WHAT IS BEING ASKED
A single number is required: how many lines below include the string "seam".

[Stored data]
------------------------------------------------------------------------

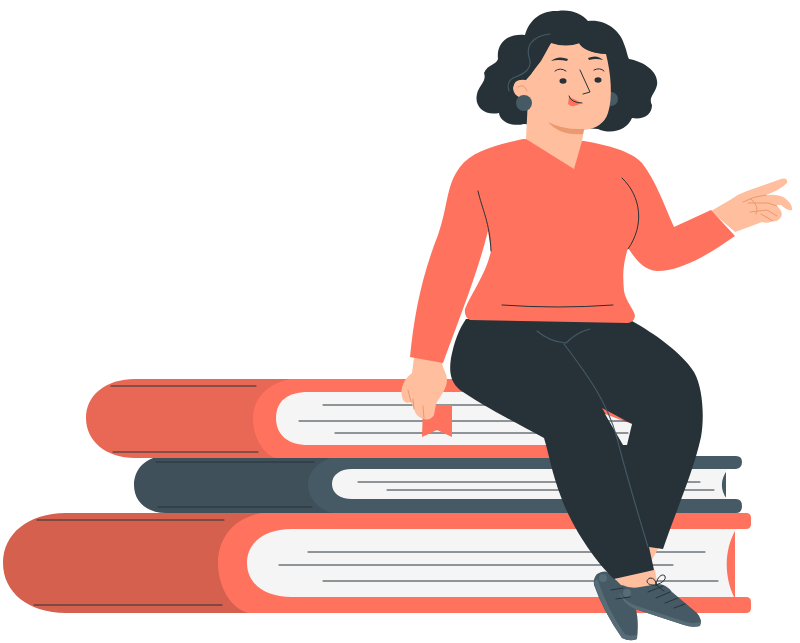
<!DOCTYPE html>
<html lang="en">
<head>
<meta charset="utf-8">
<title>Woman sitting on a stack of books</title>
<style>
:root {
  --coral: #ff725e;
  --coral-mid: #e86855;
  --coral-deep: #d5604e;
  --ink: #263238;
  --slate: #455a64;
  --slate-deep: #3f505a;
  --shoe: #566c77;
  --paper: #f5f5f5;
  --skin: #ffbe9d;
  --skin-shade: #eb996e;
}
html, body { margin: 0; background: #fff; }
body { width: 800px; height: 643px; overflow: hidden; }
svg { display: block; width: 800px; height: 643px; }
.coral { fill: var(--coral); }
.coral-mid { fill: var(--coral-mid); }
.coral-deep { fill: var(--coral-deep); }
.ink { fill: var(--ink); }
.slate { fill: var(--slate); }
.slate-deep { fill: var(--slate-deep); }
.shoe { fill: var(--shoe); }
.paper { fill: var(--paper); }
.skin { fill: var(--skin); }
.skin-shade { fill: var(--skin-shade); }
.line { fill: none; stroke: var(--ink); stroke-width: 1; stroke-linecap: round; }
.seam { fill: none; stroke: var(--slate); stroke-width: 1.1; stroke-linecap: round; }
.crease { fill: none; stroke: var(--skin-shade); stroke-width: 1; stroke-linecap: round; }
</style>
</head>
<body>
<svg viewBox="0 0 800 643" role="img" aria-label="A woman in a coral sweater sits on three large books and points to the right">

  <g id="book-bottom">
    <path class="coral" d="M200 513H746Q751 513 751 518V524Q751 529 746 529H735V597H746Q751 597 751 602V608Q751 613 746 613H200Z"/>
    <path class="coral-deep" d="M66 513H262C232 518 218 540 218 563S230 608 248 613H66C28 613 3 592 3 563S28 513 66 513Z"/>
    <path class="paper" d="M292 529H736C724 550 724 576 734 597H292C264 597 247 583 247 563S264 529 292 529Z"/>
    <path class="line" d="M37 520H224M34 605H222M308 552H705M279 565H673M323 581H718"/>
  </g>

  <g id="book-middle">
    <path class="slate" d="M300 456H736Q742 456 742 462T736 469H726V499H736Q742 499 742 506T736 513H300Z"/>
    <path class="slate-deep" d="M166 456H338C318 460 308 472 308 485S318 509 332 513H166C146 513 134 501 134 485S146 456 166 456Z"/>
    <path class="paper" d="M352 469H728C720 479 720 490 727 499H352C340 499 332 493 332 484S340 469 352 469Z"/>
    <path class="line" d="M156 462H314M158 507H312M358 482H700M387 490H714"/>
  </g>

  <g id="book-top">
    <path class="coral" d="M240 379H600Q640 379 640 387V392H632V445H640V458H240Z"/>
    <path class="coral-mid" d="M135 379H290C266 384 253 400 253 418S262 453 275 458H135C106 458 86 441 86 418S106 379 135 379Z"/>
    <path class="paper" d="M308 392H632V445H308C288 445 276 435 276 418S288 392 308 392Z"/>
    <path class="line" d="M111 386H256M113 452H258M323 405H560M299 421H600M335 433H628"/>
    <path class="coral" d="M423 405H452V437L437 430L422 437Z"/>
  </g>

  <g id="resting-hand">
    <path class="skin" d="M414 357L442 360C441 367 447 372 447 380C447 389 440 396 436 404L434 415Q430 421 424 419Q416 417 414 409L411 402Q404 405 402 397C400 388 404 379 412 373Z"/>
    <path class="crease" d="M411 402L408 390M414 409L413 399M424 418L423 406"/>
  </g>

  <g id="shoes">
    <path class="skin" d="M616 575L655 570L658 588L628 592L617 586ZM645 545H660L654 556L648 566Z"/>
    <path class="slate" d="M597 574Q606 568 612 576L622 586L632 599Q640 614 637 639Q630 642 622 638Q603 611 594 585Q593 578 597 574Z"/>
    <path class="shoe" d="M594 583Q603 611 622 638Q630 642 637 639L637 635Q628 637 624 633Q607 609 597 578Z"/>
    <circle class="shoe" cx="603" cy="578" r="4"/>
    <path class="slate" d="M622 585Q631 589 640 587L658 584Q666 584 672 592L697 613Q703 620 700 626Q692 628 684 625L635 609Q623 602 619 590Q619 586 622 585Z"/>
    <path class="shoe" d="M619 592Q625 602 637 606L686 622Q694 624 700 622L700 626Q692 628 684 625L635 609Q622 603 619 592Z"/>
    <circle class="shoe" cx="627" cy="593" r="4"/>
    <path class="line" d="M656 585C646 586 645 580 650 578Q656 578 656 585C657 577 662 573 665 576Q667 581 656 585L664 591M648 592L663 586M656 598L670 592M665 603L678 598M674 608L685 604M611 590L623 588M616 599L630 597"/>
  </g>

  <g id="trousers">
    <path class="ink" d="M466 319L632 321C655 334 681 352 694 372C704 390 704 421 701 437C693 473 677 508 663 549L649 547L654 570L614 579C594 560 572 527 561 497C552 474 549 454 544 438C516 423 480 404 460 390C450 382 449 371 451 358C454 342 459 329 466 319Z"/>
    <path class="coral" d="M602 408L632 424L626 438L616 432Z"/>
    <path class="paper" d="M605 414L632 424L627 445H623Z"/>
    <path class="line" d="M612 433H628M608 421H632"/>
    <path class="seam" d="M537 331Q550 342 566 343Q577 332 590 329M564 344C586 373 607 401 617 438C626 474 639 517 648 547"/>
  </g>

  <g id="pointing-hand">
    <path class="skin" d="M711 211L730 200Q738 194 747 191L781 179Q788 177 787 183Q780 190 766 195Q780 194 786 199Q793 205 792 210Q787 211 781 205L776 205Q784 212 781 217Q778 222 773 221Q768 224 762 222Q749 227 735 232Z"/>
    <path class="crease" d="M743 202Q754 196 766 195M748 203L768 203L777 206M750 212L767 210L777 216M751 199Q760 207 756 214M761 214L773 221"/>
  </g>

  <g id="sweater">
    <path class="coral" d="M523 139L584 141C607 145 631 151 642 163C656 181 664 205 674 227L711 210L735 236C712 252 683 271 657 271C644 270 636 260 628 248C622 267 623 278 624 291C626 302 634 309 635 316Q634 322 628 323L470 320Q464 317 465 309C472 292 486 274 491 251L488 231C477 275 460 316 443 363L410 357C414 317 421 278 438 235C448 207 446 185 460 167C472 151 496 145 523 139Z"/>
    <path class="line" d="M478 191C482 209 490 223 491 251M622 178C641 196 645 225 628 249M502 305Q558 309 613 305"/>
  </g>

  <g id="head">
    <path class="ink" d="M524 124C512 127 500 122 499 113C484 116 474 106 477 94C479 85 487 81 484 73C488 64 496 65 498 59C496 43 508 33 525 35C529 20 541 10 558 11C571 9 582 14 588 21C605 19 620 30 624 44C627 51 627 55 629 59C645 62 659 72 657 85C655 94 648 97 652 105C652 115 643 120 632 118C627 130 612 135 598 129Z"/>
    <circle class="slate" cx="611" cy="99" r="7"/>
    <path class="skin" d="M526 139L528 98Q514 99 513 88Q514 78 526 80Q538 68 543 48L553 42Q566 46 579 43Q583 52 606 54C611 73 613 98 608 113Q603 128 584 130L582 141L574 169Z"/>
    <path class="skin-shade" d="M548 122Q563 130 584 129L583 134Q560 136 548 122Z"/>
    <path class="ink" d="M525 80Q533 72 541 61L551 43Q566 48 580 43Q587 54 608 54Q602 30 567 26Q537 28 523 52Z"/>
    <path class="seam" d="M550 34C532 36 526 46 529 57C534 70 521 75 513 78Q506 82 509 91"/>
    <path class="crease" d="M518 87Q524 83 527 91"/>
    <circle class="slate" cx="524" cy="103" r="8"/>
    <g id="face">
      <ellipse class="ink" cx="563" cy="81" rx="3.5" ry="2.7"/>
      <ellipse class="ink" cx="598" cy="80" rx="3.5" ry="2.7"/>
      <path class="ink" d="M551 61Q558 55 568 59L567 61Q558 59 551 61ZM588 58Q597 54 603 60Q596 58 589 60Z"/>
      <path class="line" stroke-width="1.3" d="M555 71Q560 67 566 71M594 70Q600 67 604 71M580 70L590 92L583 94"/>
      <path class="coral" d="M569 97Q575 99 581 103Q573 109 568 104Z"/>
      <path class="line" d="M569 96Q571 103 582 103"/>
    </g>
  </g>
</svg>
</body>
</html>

------------------------------------------------------------------------

ANSWER TO THIS EXERCISE
3